While Daenerys Targaryen may have three dragons, even she would likely have nightmares after seeing Campbell’s brood of 1,000 bed bugs.
Because although we’ve all heard the children’s rhyme that goes,”Good night, sleep tight, don’t let the bed bugs bite,” most of us have never seen one of these six-legged nuisances up close — and we all fear tiny bugs crawling on us while we sleep.
But, for Campbell, a University of Florida Ph.D. student in the department of entomology and nematology, part of UF’s Institute of Food and Agricultural Sciences, the bugs of bedtime myth are ones she reared herself.
From apartment buildings to nursing homes, Campbell has investigated bed bug infestations minor to severe. Now she’s turned her attention to the tropical version of the common pest, a species new to the U.S. and currently only found in Brevard County, Florida. In 2016, she gained media attention after making a strange public request—she asked people to send her their bed bugs.

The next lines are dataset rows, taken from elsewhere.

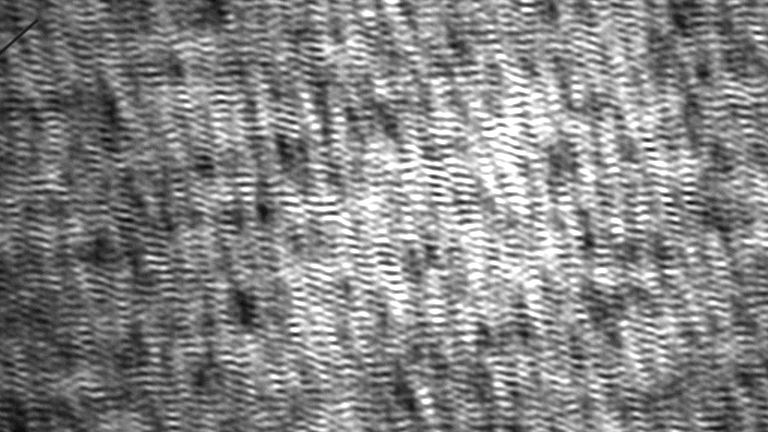
Give the GLSL for this texture, as a WebGL 2 fragment shader.

```glsl
#version 300 es
precision highp float;
// Grey laser speckle: short slanted streaks crossed by fine, broken fringes.
// Each layer is a sum of random plane waves, scaled by a soft pool of light;
// a thin scratch and a little grain lie on top. Lengths are in heights.

uniform vec2 u_resolution;
out vec4 fragColor;

const int   WAVES           = 40;
const float TAU             = 6.28318;
const float SLANT           = 0.23;             // sideways drift of streaks per height
// Frequency spreads in cycles per height, across and along the streaks
const vec2  STREAK_SPREAD   = vec2(12.0, 4.5);
const vec2  PATCH_SPREAD    = vec2(3.5, 3.5);
const vec2  FLECK_SPREAD    = vec2(17.0, 16.0);
const vec2  FRINGE_SPREAD   = vec2(13.0, 4.5);
const vec2  FRINGE_CARRIER  = vec2(2.0, 45.0);
const float STREAK_CONTRAST = 0.18;
const float PATCH_CONTRAST  = 0.11;
const float FLECK_CONTRAST  = 0.12;
const float FRINGE_CONTRAST = 0.21;
const vec2  POOL_CENTRE     = vec2(0.62, 0.55); // as a share of the canvas
const vec2  POOL_RADIUS     = vec2(0.42, 0.65);
const float AMBIENT         = 0.27;
const float POOL_LIGHT      = 0.46;
const float GRAIN_ROWS      = 288.0;
const float GRAIN_AMOUNT    = 0.04;
const vec2  SCRATCH_START   = vec2(-0.01, 0.868);
const vec2  SCRATCH_END     = vec2(0.085, 0.952);
const float SCRATCH_WIDTH   = 0.0035;

vec2 hash2(vec2 p) {
  vec3 q = fract(p.xyx * vec3(0.1031, 0.1030, 0.0973));
  q += dot(q, q.yzx + 33.33);
  return fract((q.xx + q.yz) * q.zy);
}

// Pair of normally distributed values (Box-Muller).
vec2 gauss2(vec2 seed) {
  vec2 u = hash2(seed);
  float angle = TAU * u.y;
  return sqrt(-2.0 * log(max(u.x, 1e-4))) * vec2(cos(angle), sin(angle));
}

// Random field of unit variance with frequencies scattered around a carrier.
float waveField(vec2 p, vec2 carrier, vec2 spread, float seed) {
  float sum = 0.0;
  for (int i = 0; i < WAVES; i++) {
    vec2 id = vec2(float(i) * 7.31 + 1.0, seed);
    vec2 frequency = carrier + spread * gauss2(id);
    float phase = hash2(id + 71.7).x;
    sum += cos(TAU * (dot(frequency, p) + phase));
  }
  return sum * sqrt(2.0 / float(WAVES));
}

float segmentDistance(vec2 p, vec2 a, vec2 b) {
  vec2 ab = b - a;
  float t = clamp(dot(p - a, ab) / dot(ab, ab), 0.0, 1.0);
  return length(p - a - t * ab);
}

void main() {
  vec2 uv = gl_FragCoord.xy / u_resolution;
  vec2 p = gl_FragCoord.xy / u_resolution.y;
  vec2 slanted = vec2(p.x + SLANT * p.y, p.y);

  // Uneven lighting
  vec2 offset = (uv - POOL_CENTRE) / POOL_RADIUS;
  float light = AMBIENT + POOL_LIGHT * exp(-dot(offset, offset));

  // Speckle from broad patches down to small flecks
  float speckle = 1.0
    + STREAK_CONTRAST * waveField(slanted, vec2(0.0), STREAK_SPREAD, 13.0)
    + PATCH_CONTRAST * waveField(p, vec2(0.0), PATCH_SPREAD, 29.0)
    + FLECK_CONTRAST * waveField(slanted, vec2(0.0), FLECK_SPREAD, 83.0);

  // Fringes whose phase and strength wander from column to column
  float fringes = waveField(slanted, FRINGE_CARRIER, FRINGE_SPREAD, 47.0);
  float grey = light * max(speckle, 0.15) * (1.0 + FRINGE_CONTRAST * fringes);

  // Fine grain
  grey += GRAIN_AMOUNT * (hash2(floor(p * GRAIN_ROWS) + 5.0).x - 0.5);

  // Scratch with smooth edges
  float edge = 1.0 / u_resolution.y;
  float scratchDistance = segmentDistance(p, SCRATCH_START, SCRATCH_END);
  float scratch = 1.0 - smoothstep(SCRATCH_WIDTH - edge, SCRATCH_WIDTH + edge, scratchDistance);
  grey = mix(grey, 0.08, 0.85 * scratch);

  fragColor = vec4(vec3(clamp(grey, 0.0, 1.0)), 1.0);
}
```
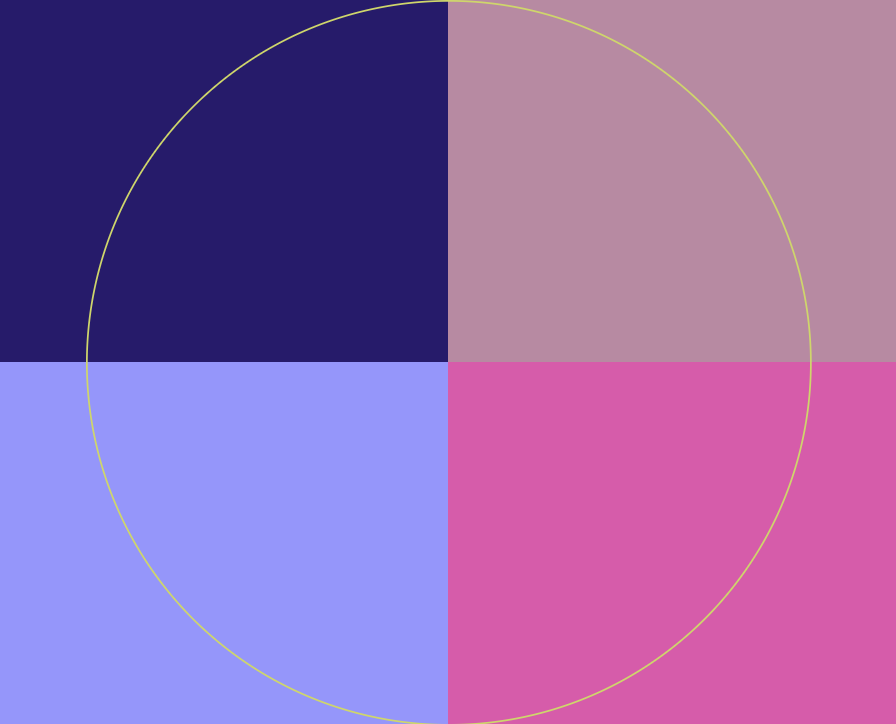
This background is drawn by a Shadertoy shader. Its source:

```glsl
// Coverage of a shape from its signed distance, softened over one pixel
float coverage(float dist, float pixel) {
    return clamp(0.5 - dist / pixel, 0.0, 1.0);
}

void mainImage(out vec4 fragColor, in vec2 fragCoord) {
    // Centred coordinates, canvas height is 1
    float pixel = 1.0 / iResolution.y;
    vec2 p = (fragCoord - 0.5 * iResolution.xy) * pixel;

    // Four flat quadrants
    float right = coverage(-p.x, pixel);
    float top = coverage(-p.y, pixel);
    vec3 upper = mix(vec3(0.149, 0.106, 0.416), vec3(0.718, 0.541, 0.635), right);
    vec3 lower = mix(vec3(0.584, 0.588, 0.980), vec3(0.839, 0.361, 0.667), right);
    vec3 color = mix(lower, upper, top);

    // Thin ring touching the top edge, set slightly off centre
    float ringDist = abs(length(p - vec2(0.0012, -0.0012)) - 0.5) - 0.0012;
    color = mix(color, vec3(0.81, 0.84, 0.42), coverage(ringDist, pixel));

    fragColor = vec4(color, 1.0);
}
```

Thanks to the overwhelming response, Campbell has recently reared the first live colony of tropical bed bugs in the U.S. — a resource she says will be important for research if the population spreads in Florida.
By conducting genetic studies and determining how to differentiate between the two species, Campbell hopes to help stop the spread of tropical bed bugs. She is also conducting several studies to evaluate novel chemical methods for controlling bed bugs, which experienced a resurgence in the early 2000s after decades of eradication in the U.S.
UF News spoke with Campbell about her work and the passion that drives her to spend her days with the source of real and imagined nightmares. For a complete Q&A with her, click here.
Materials by University of Florida. Original article “Mother of Bed Bugs”. Photos and video by Lyon Duong. Interview by Stephenie Livingston. Note: Content may be edited for style and length.